Brandon Tennant, a protégée of Jeff Meldrum who is organizing a Bigfoot Conference to be held in Pocatello, Idaho in 2006 said he thought Biscardi “might be giving the field a bad name,” something — considering the past history of Bigfoot research — that would be quite an achievement.

Biscardi told me he has Web subscribers in sixty-five countries, has had great response to his efforts and doesn’t care if others, especially those not “in the field,” criticize him. He called Coleman and Perez “bottom feeders.” But at least tepid support for Biscardi can be found. Veteran Bigfoot buff Jon-Erik Beckjord, who on his Web site compares himself to Galileo, Pasteur, and the Wright Brothers, says Great American should continue the effort. “They may get some images,” Beckjord said. “But not a live creature?” I asked. “Of course not, and you know why,” he replied. Having been exposed to Beckjord’s theories I answered: “Because Bigfoot is inter-dimensional?” “Yes, or possibly a time-shifter,” and therefore when injured or killed it would return to its own dimension or time.

If Biscardi is really on the trail of the monster, by the time you read this, you will have already seen the big story on television.

When I talked with Biscardi I promised him I would mention his Web site in my article. As others were also helpful I would like to give their contact information as well.

Notes

  1. Coleman is not always as combative and was most generous with information when I queried him for this article.
  2. John Green once called the late Ivan Marx the biggest “yarn-spinner in California.” For more about Marx’s dubious activities see Sasquatch by Don Hunter and René Dahinden, Signet 1973, chapter 8.
  3. For more on this issue see Bigfoot Times, newsletter, October-November 2005 issue, front page.

Michael Dennett

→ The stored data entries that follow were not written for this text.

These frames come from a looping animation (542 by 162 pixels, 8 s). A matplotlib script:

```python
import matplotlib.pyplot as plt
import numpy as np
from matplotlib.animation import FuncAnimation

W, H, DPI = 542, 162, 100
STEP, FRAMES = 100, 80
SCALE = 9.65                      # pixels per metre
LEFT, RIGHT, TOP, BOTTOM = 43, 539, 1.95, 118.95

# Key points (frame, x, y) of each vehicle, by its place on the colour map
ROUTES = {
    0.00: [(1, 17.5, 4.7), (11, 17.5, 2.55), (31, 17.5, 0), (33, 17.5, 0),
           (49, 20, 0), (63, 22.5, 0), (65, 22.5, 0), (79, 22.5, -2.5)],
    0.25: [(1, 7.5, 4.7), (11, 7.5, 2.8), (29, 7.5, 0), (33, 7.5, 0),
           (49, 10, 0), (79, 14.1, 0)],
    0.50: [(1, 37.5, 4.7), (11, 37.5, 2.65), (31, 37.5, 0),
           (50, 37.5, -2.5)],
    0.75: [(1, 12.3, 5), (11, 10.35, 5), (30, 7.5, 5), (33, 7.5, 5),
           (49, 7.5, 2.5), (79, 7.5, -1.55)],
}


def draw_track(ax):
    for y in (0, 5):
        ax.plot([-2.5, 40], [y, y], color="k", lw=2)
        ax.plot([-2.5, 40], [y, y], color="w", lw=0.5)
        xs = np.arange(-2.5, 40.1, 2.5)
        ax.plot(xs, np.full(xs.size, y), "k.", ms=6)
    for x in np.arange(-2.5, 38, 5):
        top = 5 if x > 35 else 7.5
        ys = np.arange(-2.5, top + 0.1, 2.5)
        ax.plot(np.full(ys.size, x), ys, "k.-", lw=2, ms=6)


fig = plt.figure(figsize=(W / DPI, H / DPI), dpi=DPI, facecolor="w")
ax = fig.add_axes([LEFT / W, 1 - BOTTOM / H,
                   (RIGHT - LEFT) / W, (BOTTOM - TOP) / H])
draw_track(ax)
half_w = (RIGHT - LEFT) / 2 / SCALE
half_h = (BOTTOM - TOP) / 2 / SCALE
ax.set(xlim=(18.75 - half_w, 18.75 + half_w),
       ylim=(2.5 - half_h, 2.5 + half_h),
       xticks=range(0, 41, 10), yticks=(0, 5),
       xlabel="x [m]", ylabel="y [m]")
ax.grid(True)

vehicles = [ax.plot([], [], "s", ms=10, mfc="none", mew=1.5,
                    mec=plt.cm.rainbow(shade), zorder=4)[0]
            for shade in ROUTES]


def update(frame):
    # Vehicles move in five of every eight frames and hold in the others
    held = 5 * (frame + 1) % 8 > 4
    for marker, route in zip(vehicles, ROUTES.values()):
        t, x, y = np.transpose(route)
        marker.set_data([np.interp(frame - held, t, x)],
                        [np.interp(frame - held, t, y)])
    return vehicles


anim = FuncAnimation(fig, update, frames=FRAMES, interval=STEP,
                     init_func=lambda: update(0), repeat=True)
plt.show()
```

Michael Dennett, who headed the Seattle area skeptics group Society for Sensible Explanations for over two decades, died May 2, 2009; he was fifty-nine years old. He had been diagnosed with leukemia and hospitalized for several months.

Mike was an investigative writer perhaps best known to Skeptical Inquirer readers for his research into Bigfoot, on which his first feature-length article was published in 1981. He was one of the first skeptical investigators to challenge Bigfoot claims, doing research into claims of dermal ridges (“Bigfoot fingerprints”) and hoaxed tracks. He was a meticulous researcher, a careful investigator, and a true skeptic who called out fakery and pseudoscience when he saw it but was careful not to belittle or criticize people for their beliefs.

Dennett’s research went far beyond Bigfoot, and he wrote about topics as varied as fire-walking, the Bermuda Triangle, UFOs, the Salem witch trials, and psychics. He also contributed to Psychic Sleuths, The Encyclopedia of the Paranormal, The Outer Edge, and other books. Born June 20, 1949, Mike was a 1971 graduate of Norwich University and a former Army Captain, paratrooper, and Ranger. Though his day job was selling municipal water systems, his academic loves were history, skepticism, and writing alternative-history science fiction. He is survived by his wife, Lois. His final article, “Science and Footprints” (about contradictions in accounts of the 1967 Patterson/Gimlin film, the “best evidence” for Bigfoot), was published in the November/December 2008 Skeptical Inquirer.